Something doesn’t quite add up and I know Irish fans can smell it.
A couple things that stand out to me if you’re pessimistic about Miami’s chances. One, using recruiting rankings this isn’t a very talented team by any means. Their 4-year Composite average is just over 18th nationally. In other words, their talent is closer to TCU and South Carolina than it is Georgia or LSU.
Secondly, this is a very untested Miami team that really hasn’t proven that much during this season. As a Notre Dame fan I can attest to the fact that this has the look and feel of a program whose brand has arrived before its football team has actually earned it on the field. After all, there’s a reason they’ve only moved up 11 spots in the AP over 2.5 months and why they are home underdogs against the Irish.
In a weird way, if Notre Dame was 8-0 with Miami’s schedule and exact same outcomes I have no doubt that the majority of the country would be extremely skeptical of the Irish. It’s just so many people are starving to have “Da U” back in their lives whether they want to admit it or not.
The problem with this narrative is that it sometimes doesn’t take much for a program to truly flip the switch. As I mentioned above, if the Canes win this weekend in a snap of a finger they could be in the ACC Championship with a playoff berth on the line. And to be fair, Miami is on a 13-game winning streak, has won their last 3 games against ranked opponents, and are a solid 5-3 against their last 8 teams over .500 in the Power 5 conferences.
Mark Richt and his team should be plenty confident and it may not mean much but Notre Dame has lost its last 5 games on the road against Miami, all inside the old Orange Bowl. The last road game in the series was 1989!

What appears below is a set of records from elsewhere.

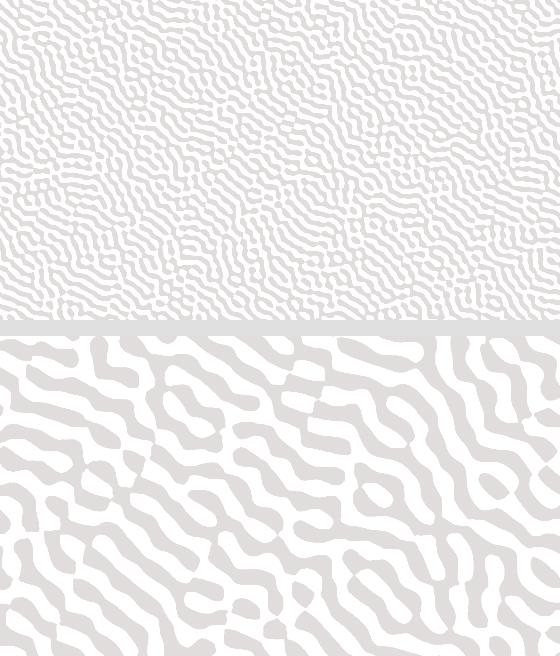
Top: the whole. Bottom: its middle third, enlarged.
Give the GLSL for this pattern, as a Shadertoy shader.

```glsl
const float TAU = 6.2831853;
const float SPACING = 0.26;
const int SIZE = 9;

float hash(float n) {
    return fract(sin(n * 127.1 + 3.7) * 4375.85);
}

float saturate(float value, float softness) {
    return value / sqrt(value * value + softness);
}

// Activator minus inhibitor weight at a grid offset
float reaction(int x, int y) {
    float r2 = SPACING * SPACING * float(x * x + y * y) / (0.23 * 0.23);
    return (1.0 - 0.5 * r2) * exp(-0.5 * r2);
}

// Random stripes on a small grid around p: waves crossing the main diagonal
void sampleStripes(vec2 p, out float field[SIZE * SIZE]) {
    for (int n = 0; n < SIZE * SIZE; n++) field[n] = 0.0;
    for (int i = 0; i < 36; i++) {
        float id = float(i);
        float spread = (id + hash(id)) / 18.0 - 1.0;
        float angle = 0.84 + 0.5 * spread + 0.6 * spread * spread * spread;
        vec2 wave = TAU * mix(0.9, 1.1, hash(id + 40.0)) * vec2(cos(angle), sin(angle));
        vec2 turn = vec2(cos(wave.x * SPACING), sin(wave.x * SPACING));
        for (int y = 0; y < SIZE; y++) {
            float phase = dot(wave, p + SPACING * vec2(-4, y - 4)) + TAU * hash(id + 80.0);
            vec2 z = vec2(cos(phase), sin(phase));
            for (int x = 0; x < SIZE; x++) {
                field[y * SIZE + x] += z.x;
                z = vec2(z.x * turn.x - z.y * turn.y, z.x * turn.y + z.y * turn.x);
            }
        }
    }
    for (int n = 0; n < SIZE * SIZE; n++) field[n] = saturate(field[n], 1.5);
}

// Two reaction steps even out the widths and round the ends
float labyrinth(vec2 p) {
    float field[SIZE * SIZE];
    sampleStripes(p, field);

    float weights[25];
    for (int n = 0; n < 25; n++) weights[n] = reaction(n % 5 - 2, n / 5 - 2);

    float result = 0.0;
    for (int n = 0; n < 25; n++) {
        int corner = (n / 5) * SIZE + n % 5;
        float sum = -0.08;
        for (int m = 0; m < 25; m++) {
            sum += weights[m] * field[corner + (m / 5) * SIZE + m % 5];
        }
        result += weights[n] * saturate(sum, 0.15);
    }
    return result;
}

void mainImage(out vec4 fragColor, in vec2 fragCoord) {
    // One unit is one stripe period
    float value = labyrinth(33.0 * fragCoord / iResolution.y);

    // Smooth edge about one pixel wide
    float edge = 0.55 * length(vec2(dFdx(value), dFdy(value))) + 1e-4;
    float ridge = smoothstep(-edge, edge, value);

    vec3 white = vec3(1.0);
    vec3 warmGray = vec3(0.882, 0.867, 0.865);
    fragColor = vec4(mix(white, warmGray, ridge), 1.0);
}
```
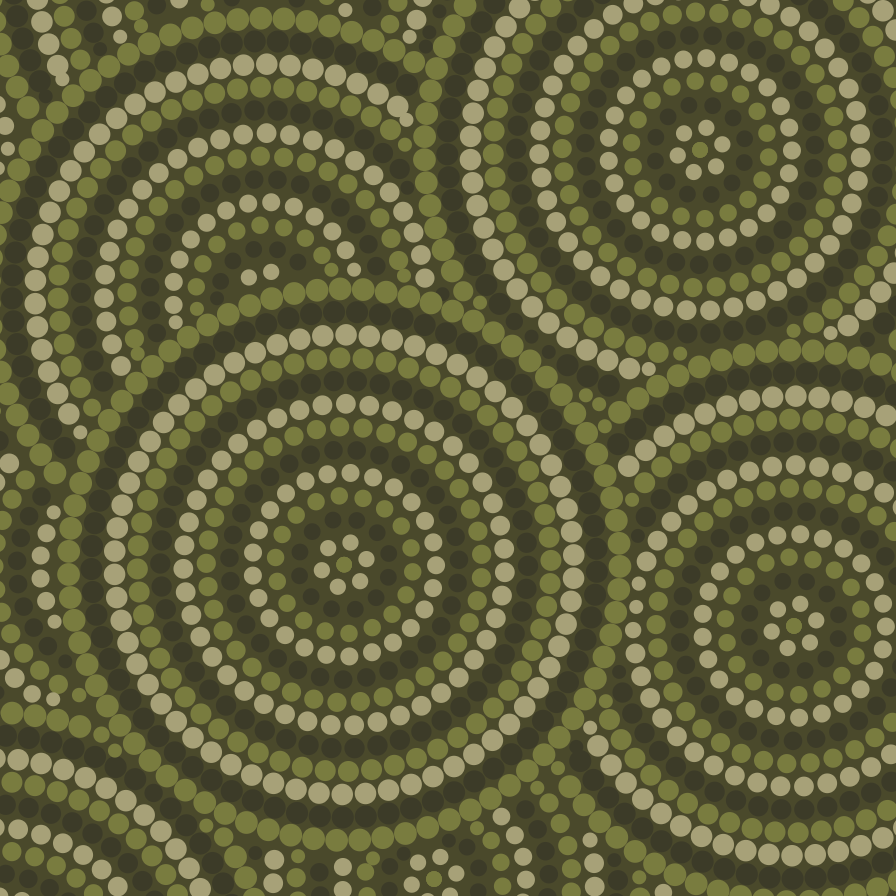
Write a WebGL 2 fragment shader that draws this pattern.

```glsl
#version 300 es
precision highp float;

uniform vec2 u_resolution;
out vec4 fragColor;

const float TAU = 6.2831853;
const float PITCH = 0.02565;       // spacing between rings
const float LAST_RING = 12.0;
const float ROSETTE_EDGE = 0.3216; // outer limit of a rosette
const float START_ANGLE = 0.245;   // first dot of every ring
const float SMALL_DOT = 0.0078;    // dot squeezed against a neighbour

const vec3 GROUND = vec3(0.29, 0.286, 0.17);
const vec3 DARK = vec3(0.237, 0.232, 0.157);
const vec3 GREEN = vec3(0.475, 0.485, 0.247);
const vec3 CREAM = vec3(0.655, 0.632, 0.472);

// Rosette centres, topmost first
const int ROSETTES = 9;
const vec2 CENTRES[ROSETTES] = vec2[](
    vec2(0.3841, 0.3698), vec2(0.8861, 0.3014), vec2(0.7813, 0.8327),
    vec2(0.2956, 0.6719), vec2(-0.0078, -0.1029), vec2(0.4844, 0.0189),
    vec2(0.1471, 0.3665), vec2(0.2956, 1.0378), vec2(-0.0938, 0.8346));

vec3 ringColor(float ring) {
    float band = mod(ring, 3.0);
    return band < 0.5 ? GREEN : band < 1.5 ? CREAM : DARK;
}

float ringRadius(float ring) {
    return 0.0087 + 0.00033 * ring;
}

float dotCount(float ring) {
    return max(floor(TAU * ring), 1.0);
}

float discCoverage(vec2 p, vec2 centre, float radius, float pixel) {
    return clamp(0.5 + (radius - distance(p, centre)) / pixel, 0.0, 1.0);
}

// Squeezes a dot out of the rosettes above it; returns its radius, 0 if hidden
float fitDot(inout vec2 centre, float radius, int layer) {
    for (int i = 0; i < layer; i++) {
        vec2 away = centre - CENTRES[i];
        float gap = length(away) - ROSETTE_EDGE;
        if (gap < -0.003) return 0.0;
        centre += normalize(away) * max(SMALL_DOT - gap, 0.0);
        radius = min(radius, max(gap, SMALL_DOT));
    }
    return radius;
}

// Paints the dots of one rosette that lie near p
vec3 paintRosette(vec3 color, vec2 p, int layer, float pixel) {
    vec2 local = p - CENTRES[layer];
    float reach = length(local);
    if (reach > ROSETTE_EDGE + PITCH) return color;

    float nearRing = floor(reach / PITCH + 0.5);
    float angle = atan(local.y, local.x) - START_ANGLE;
    for (float r = -1.0; r <= 1.0; r++) {
        float ring = nearRing + r;
        if (ring < 0.0 || ring > LAST_RING) continue;
        float stepAngle = TAU / dotCount(ring);
        float nearDot = floor(angle / stepAngle + 0.5);
        for (float d = -1.0; d <= 1.0; d++) {
            float dotAngle = START_ANGLE + (nearDot + d) * stepAngle;
            vec2 centre = CENTRES[layer]
                + ring * PITCH * vec2(cos(dotAngle), sin(dotAngle));
            float radius = fitDot(centre, ringRadius(ring), layer);
            if (radius <= 0.0) continue;
            color = mix(color, ringColor(ring),
                        discCoverage(p, centre, radius, pixel));
        }
    }
    return color;
}

void main() {
    float size = min(u_resolution.x, u_resolution.y);
    vec2 p = gl_FragCoord.xy / size;
    float pixel = 1.0 / size;

    // Lower rosettes first
    vec3 color = GROUND;
    for (int i = ROSETTES - 1; i >= 0; i--) {
        color = paintRosette(color, p, i, pixel);
    }
    fragColor = vec4(color, 1.0);
}
```
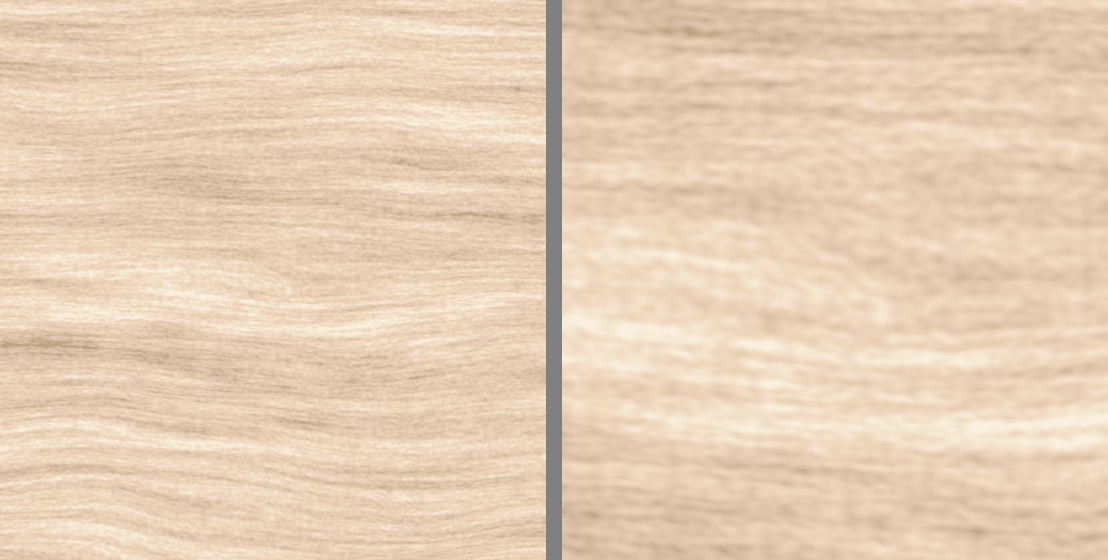
Left, the full canvas; right, a detail of the centre.
Reproduce this texture procedurally as a Shadertoy shader.

```glsl
// Pale, fine-grained timber with its fibres running from left to right.
// Stretched gradient noise is layered from broad bands down to fine pores,
// bent by a slow flow, tinted by a few soft zones and coloured by a ramp.

const float TAU = 6.2831853;
const int SHADES = 7;
const vec3 WOOD[SHADES] = vec3[SHADES](
    vec3(0.75, 0.64, 0.52),   // deep streak
    vec3(0.82, 0.72, 0.61),   // brown
    vec3(0.87, 0.77, 0.66),   // tan
    vec3(0.91, 0.81, 0.71),   // beige
    vec3(0.94, 0.85, 0.75),   // sand
    vec3(0.96, 0.90, 0.81),   // cream
    vec3(0.98, 0.94, 0.88));  // bright cream

float hash(vec2 cell) {
    vec3 q = fract(cell.xyx * vec3(0.1031, 0.1030, 0.0973));
    q += dot(q, q.yzx + 33.33);
    return fract((q.x + q.y) * q.z);
}

// Dot product of a random unit gradient with the offset from its corner
float cornerSlope(vec2 cell, vec2 corner, vec2 local) {
    float angle = TAU * hash(cell + corner);
    return dot(vec2(cos(angle), sin(angle)), local - corner);
}

float gradientNoise(vec2 p) {
    vec2 cell = floor(p), f = fract(p);
    vec2 w = f * f * f * (f * (f * 6.0 - 15.0) + 10.0);
    float low = mix(cornerSlope(cell, vec2(0, 0), f), cornerSlope(cell, vec2(1, 0), f), w.x);
    float high = mix(cornerSlope(cell, vec2(0, 1), f), cornerSlope(cell, vec2(1, 1), f), w.x);
    return mix(low, high, w.y);
}

// Noise with its own frequency along and across the fibres
float grain(vec2 p, float along, float across, float seed) {
    return gradientNoise(p * vec2(along, across) + seed * vec2(17.3, 41.7));
}

// Soft elliptical zone, 1 in the centre
float zone(vec2 p, vec2 centre, vec2 radius) {
    vec2 d = (p - centre) / radius;
    return exp(-dot(d, d));
}

// Bends the fibres, most of all in the lower half
vec2 bendFibres(vec2 p) {
    float looseness = mix(0.07, 0.03, smoothstep(0.45, 0.65, p.y));
    float bend = looseness * grain(p, 1.7, 2.6, 1.0) + 0.012 * grain(p, 5.0, 9.0, 2.0);
    return p + vec2(0.0, bend + 0.015 * p.x);
}

// Straight grain, from wide bands to hairlines
float streaks(vec2 p) {
    return 1.5 * grain(p, 0.8, 7.0, 3.0)
         + 1.9 * grain(p, 1.6, 22.0, 4.0)
         + 2.1 * grain(p, 2.6, 58.0, 5.0)
         + 1.7 * grain(p, 5.0, 130.0, 6.0);
}

// Short fibres and pores
float pores(vec2 p) {
    return 1.5 * grain(p, 34.0, 170.0, 7.0)
         + 1.5 * grain(p, 105.0, 200.0, 8.0);
}

// Pale heartwood, darker seams and a cloudy figure between them
float figure(vec2 p) {
    float pale = 0.9 * zone(p, vec2(0.25, 0.43), vec2(0.60, 0.040))
               + 1.1 * zone(p, vec2(0.78, 0.43), vec2(0.11, 0.050))
               + 1.1 * zone(p, vec2(0.95, 0.14), vec2(0.25, 0.025));
    float dark = 1.1 * zone(p, vec2(0.00, 0.35), vec2(0.65, 0.030))
               + 1.0 * zone(p, vec2(1.00, 0.34), vec2(0.40, 0.035))
               + 1.2 * zone(p, vec2(0.10, 0.49), vec2(0.40, 0.007));
    float cloud = 1.9 * grain(p, 9.0, 30.0, 9.0) * zone(p, vec2(0.5, 0.38), vec2(0.9, 0.16));
    return pale - dark + cloud;
}

vec3 woodColour(float tone) {
    vec3 colour = WOOD[0];
    for (int i = 1; i < SHADES; i++)
        colour = mix(colour, WOOD[i], clamp(tone - float(i - 1), 0.0, 1.0));
    return colour;
}

void mainImage(out vec4 fragColor, in vec2 fragCoord) {
    vec2 p = fragCoord / iResolution.y;
    vec2 fibre = bendFibres(p);
    float middleTone = 3.08;
    float tone = middleTone + streaks(fibre) + pores(fibre) + figure(fibre);
    fragColor = vec4(woodColour(tone), 1.0);
}
```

This is Notre Dame’s time, though. Miami’s doing their thing this year but they are probably a 10-3 type of team that’s going to be grabbing a ton of magazine covers going into 2018. I think this will be a sweaty, humid, and close game with Josh Adams punching his ticket to the Heisman ceremony in New York City.
- WINNER: Notre Dame 36 Miami 30 (2OT)
- VS. SPREAD (-3.5): Notre Dame
- OVER/UNDER (57.5): Over
- SPECIAL: ’88 GAME REFERENCES (12.5): Under